                  If you have planned ahead, you'll have food safe frozen things (water bottles, blue ice in ziplock, etc) to toss in the stock that's been sitting for a little bit.

                  Although you don't want to transfer a pot of stock directly from stove to fridge, it's ok to put a pot of relatively hot stock into your fridge.

                  The original fear was that the fridge temp would go up and compromise the other food, but that's been disproven

                  1 Reply
                  1. re: C. Hamster

                    "The original fear was that the fridge temp would go up and compromise the other food, but that's been disproven"

                    I have to disagree..... I learned the hard way not to put a large-volume warm container into the fridge when my cream went sour in half the time it normally takes. I tend to keep jars and containers of this and that for many months, or longer. So I want the fridge to maintain a consistently low temp.

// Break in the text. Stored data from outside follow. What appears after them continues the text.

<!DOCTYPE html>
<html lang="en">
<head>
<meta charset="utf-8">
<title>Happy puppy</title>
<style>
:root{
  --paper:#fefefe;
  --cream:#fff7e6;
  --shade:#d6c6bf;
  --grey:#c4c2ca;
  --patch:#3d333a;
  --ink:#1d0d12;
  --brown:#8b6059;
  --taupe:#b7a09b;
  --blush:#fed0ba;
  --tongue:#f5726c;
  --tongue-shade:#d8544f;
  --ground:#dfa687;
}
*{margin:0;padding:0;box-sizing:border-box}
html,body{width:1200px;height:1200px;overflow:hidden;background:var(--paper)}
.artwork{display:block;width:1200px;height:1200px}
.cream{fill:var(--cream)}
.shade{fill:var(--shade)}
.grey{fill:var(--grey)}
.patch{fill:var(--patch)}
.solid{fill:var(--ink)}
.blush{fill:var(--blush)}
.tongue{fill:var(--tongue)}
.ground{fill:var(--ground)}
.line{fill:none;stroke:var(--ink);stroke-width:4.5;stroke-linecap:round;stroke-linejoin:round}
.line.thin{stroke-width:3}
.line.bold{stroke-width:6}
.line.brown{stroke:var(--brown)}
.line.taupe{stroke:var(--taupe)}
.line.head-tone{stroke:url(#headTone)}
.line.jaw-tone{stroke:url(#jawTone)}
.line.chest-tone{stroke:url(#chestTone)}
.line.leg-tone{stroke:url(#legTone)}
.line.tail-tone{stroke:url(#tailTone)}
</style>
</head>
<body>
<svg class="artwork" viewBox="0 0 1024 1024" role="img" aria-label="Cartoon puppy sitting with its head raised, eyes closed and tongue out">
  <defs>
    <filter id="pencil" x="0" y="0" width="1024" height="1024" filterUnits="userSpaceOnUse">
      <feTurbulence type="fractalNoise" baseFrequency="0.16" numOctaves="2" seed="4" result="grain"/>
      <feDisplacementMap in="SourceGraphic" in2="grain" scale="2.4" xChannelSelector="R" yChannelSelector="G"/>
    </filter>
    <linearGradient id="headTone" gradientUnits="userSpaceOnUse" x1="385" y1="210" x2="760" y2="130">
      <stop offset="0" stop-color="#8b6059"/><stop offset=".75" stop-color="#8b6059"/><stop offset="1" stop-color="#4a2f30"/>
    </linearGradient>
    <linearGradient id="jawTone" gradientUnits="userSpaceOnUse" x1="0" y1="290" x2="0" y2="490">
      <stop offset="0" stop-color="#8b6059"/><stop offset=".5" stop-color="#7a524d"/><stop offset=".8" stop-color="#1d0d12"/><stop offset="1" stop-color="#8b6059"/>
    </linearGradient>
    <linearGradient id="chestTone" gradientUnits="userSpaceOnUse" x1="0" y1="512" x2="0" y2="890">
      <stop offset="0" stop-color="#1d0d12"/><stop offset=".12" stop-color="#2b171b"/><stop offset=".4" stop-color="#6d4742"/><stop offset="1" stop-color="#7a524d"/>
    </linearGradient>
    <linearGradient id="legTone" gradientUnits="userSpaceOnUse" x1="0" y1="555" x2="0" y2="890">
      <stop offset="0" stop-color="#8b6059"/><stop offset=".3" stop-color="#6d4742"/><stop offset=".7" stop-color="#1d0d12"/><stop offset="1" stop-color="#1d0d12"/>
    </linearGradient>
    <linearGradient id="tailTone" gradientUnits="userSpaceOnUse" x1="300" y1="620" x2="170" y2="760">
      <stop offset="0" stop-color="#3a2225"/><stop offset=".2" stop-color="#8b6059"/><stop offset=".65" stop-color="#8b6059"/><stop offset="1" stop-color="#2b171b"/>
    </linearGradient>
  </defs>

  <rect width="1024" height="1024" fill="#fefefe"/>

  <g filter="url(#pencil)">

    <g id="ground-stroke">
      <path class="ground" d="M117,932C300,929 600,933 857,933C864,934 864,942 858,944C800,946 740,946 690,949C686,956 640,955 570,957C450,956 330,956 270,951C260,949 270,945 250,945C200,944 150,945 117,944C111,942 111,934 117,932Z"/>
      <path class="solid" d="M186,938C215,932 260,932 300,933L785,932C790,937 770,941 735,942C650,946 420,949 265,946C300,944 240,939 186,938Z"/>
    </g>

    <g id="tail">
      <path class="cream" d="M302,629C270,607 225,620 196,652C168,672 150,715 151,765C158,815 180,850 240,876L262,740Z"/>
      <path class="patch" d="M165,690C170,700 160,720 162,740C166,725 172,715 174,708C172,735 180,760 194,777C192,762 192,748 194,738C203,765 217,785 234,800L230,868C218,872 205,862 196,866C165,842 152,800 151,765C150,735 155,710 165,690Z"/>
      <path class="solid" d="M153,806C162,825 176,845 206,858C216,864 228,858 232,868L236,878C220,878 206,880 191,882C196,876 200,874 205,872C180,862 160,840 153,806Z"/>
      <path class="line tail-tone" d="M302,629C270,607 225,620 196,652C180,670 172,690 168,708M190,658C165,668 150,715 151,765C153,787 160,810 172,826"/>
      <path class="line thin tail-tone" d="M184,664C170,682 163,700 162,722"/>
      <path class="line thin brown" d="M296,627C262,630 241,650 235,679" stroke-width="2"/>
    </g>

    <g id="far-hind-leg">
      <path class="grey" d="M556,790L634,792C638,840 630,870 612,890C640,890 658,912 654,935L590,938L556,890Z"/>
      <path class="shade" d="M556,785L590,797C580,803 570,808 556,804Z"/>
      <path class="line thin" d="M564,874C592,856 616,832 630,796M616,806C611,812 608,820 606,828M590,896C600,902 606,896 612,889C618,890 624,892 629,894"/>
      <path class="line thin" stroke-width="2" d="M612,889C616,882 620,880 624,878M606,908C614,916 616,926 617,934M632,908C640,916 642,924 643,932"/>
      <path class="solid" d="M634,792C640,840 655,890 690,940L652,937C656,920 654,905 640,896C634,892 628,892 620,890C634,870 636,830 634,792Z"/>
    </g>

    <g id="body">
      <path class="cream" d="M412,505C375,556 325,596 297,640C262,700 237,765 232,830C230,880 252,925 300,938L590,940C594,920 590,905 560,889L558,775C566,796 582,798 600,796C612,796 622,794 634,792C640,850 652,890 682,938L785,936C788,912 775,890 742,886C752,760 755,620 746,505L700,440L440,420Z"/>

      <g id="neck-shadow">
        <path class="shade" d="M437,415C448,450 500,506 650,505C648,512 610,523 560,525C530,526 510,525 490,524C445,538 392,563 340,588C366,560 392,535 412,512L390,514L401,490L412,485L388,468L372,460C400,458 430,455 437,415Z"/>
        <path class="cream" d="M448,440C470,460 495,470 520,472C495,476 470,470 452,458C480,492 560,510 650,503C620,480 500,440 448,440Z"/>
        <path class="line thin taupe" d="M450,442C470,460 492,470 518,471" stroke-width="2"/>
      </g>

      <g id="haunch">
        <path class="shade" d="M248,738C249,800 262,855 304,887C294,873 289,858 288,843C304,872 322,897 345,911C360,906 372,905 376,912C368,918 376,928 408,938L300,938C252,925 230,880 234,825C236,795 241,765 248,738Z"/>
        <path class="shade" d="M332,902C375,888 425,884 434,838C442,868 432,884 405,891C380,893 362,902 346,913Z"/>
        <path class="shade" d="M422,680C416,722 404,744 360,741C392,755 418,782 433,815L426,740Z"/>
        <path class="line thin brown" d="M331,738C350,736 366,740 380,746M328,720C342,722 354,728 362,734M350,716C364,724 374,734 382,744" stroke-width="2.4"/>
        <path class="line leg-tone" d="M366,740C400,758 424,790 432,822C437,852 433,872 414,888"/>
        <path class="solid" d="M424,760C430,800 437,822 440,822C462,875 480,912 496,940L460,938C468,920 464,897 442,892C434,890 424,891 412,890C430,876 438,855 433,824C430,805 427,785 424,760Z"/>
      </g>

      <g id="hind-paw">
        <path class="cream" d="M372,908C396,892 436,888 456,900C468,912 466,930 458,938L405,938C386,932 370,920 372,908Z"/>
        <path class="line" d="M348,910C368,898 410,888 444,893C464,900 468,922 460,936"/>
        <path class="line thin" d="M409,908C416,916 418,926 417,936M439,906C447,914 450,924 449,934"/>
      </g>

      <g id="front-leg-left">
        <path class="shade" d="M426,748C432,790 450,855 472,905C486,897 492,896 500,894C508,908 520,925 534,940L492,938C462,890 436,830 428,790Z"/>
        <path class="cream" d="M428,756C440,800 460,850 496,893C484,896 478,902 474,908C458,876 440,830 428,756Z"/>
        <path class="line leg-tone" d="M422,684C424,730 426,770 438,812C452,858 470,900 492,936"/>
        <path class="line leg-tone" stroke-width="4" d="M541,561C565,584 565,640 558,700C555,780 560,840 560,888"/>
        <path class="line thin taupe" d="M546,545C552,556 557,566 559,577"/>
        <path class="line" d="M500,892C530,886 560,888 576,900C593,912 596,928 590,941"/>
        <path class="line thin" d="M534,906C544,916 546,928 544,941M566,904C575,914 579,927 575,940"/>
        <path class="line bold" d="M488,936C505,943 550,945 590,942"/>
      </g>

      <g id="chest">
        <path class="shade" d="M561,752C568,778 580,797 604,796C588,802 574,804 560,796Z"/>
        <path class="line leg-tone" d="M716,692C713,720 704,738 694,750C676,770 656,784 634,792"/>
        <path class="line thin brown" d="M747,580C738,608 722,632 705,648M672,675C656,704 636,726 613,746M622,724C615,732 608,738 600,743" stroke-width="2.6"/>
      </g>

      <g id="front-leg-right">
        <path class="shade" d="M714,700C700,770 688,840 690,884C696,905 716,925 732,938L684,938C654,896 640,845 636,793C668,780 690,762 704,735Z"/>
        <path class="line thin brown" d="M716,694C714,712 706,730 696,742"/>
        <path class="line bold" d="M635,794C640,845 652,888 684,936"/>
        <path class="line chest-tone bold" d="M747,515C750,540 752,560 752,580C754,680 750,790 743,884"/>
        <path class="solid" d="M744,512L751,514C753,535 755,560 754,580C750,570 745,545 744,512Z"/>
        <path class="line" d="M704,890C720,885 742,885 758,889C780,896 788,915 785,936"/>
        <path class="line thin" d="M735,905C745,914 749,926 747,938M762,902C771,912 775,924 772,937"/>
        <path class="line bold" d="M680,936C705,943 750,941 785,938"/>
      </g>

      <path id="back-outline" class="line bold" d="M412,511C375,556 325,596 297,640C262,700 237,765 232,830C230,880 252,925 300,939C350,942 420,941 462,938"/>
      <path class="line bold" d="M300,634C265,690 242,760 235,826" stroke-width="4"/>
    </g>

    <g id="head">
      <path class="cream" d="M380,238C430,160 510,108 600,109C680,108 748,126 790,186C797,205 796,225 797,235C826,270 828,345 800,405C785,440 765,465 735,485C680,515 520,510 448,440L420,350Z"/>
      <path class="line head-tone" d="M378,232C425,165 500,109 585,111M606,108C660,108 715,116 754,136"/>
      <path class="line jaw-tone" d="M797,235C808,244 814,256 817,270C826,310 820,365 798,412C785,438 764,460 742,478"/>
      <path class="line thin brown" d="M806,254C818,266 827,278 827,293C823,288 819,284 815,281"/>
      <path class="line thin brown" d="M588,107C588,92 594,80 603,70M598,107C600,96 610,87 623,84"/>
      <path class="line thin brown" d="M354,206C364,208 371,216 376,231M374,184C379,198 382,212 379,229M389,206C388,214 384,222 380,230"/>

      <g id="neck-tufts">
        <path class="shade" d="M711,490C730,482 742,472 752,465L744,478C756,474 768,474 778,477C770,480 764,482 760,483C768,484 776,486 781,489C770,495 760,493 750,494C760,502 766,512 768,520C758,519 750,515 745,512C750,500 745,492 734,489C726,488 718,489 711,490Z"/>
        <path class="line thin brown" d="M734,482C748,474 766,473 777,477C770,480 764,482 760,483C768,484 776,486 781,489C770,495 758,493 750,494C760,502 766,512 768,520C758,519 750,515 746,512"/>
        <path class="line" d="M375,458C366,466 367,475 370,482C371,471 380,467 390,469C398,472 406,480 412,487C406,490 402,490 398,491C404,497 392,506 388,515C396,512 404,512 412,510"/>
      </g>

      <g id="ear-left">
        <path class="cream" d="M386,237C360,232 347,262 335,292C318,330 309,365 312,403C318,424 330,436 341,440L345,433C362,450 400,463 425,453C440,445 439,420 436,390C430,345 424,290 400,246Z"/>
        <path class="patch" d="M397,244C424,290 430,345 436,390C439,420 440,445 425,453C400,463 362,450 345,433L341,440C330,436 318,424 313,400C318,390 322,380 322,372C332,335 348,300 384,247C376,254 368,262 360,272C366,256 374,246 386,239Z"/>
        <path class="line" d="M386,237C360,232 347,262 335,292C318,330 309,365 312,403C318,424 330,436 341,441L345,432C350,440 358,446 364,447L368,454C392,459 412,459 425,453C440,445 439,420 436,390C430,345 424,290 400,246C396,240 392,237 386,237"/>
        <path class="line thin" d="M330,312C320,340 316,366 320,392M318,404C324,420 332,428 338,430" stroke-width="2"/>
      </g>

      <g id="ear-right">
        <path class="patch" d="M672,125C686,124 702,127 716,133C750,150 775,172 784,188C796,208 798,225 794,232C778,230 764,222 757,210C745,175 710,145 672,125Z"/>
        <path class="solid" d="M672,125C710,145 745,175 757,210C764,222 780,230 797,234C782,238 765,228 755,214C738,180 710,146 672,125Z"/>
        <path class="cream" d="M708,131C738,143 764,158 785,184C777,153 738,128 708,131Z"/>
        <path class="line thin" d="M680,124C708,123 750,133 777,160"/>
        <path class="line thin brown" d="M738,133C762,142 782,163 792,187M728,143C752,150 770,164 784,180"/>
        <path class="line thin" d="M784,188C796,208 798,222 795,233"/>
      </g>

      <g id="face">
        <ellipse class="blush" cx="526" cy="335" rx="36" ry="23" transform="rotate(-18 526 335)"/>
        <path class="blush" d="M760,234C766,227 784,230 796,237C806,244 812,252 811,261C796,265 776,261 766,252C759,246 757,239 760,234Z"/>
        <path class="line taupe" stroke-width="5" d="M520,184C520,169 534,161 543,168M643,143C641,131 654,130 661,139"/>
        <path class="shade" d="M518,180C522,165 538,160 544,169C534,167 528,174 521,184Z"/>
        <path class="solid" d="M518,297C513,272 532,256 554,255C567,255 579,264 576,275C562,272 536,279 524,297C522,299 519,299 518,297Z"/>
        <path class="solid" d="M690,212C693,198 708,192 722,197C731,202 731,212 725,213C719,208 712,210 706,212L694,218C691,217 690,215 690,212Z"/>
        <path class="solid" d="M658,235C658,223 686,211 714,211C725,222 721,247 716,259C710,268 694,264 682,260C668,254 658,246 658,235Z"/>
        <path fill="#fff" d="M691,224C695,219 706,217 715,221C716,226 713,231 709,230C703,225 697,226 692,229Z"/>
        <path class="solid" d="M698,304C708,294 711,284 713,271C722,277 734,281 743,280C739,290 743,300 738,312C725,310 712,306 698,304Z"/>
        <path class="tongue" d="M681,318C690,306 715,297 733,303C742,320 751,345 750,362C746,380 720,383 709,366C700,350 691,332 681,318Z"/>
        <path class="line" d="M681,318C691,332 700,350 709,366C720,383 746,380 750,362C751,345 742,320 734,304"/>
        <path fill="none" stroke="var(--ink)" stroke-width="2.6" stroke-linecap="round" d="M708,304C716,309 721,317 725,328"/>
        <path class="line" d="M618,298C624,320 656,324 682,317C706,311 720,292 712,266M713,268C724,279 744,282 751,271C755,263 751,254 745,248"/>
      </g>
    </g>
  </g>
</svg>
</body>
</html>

Also, it must take more of a toll on the lifespan of the fridge to make it work harder, not to mention increasing your electric bill.

                  2. An aside: in the restaurant biz you never cool liquids uncovered in the fridge because the upward-rising condensation drips impurities from the underside of shelf above into the liquid below.

                    At home I make stock infrequently enough that I don't worry much about the energy side of it, just cool it off enough so it doesn't impact food around it then make sure it's covered in the fridge.Sometimes just a plate on top is sufficient.

                    Don't you love having all that homemade stock!

                    1. The trick to cooling off stock quickly:

                      1. Reduce stock by half again of what you taste as optimum. So if your stock pot is 1/2 full, then reduce to 1/4.

                      2. Replace that half with a little more than the same volume in ice cubes replacing the water that you evaporated out.

                      3. All done. :)

                      N.B. Make a lot of ice cubes before you make the stock, store in zip-loc bags till ready to use.

                      1. First, I strain the hot stock into a new pot. Then I put ice packs in the pot, and (since it is winter where I live right now) stick the pot in the garage. The garage is actually usually colder than my freezer. ;-)

                        1. I make stock in a 6-quart pressure cooker, and what works for me may work well for others if not the OP:

                          Use a spider or strainer to lift out most of the meat and other solids from the broth (press on them a bit with a wooden spoon to get as much liquid out as possible) and set aside or discard.

                          In your largest stainless mixing bowl, put a tray's worth of ice cubes and a little cold water, and swirl around to get the ice mobile and the bowl chilling. Set in it a slightly smaller stainless mixing bowl. Put a strainer over the inner bowl, lined with cheesecloth, and pour the stock from the pot through into the bowl.

                          Lift off the strainer and use a spoon to stir the inner bowl so that it spins, and the ice water below moves around it. When the ice cubes have completely melted, check the temperature of the stock; if it's close to room temp, go ahead and put it in the container in which you'll store it (which could be the mixing bowl itself covered with plastic wrap or a lid) and refrigerate. Two smaller containers will chill more efficiently than one large one, though.

                          If it needs more cooling, lift out the inner bowl, empty the outer bowl, add another tray's worth of ice, and repeat.

                          This works amazingly fast, taking the stock most of the way through the bacterial danger zone (140F down to 40F) in just a few minutes. The fridge can take it the rest of the way with no risk to food stored near the cooling stock.

                          Cooking pots don't belong in the fridge, IMO. But that's an easy guideline to follow here, where there's rarely enough room to put one...

                          The next day you can lift off the fat layer easily, and transfer the stock to the container(s) in which you will freeze and/or refrigerate it, if it's not already in them. Label and date!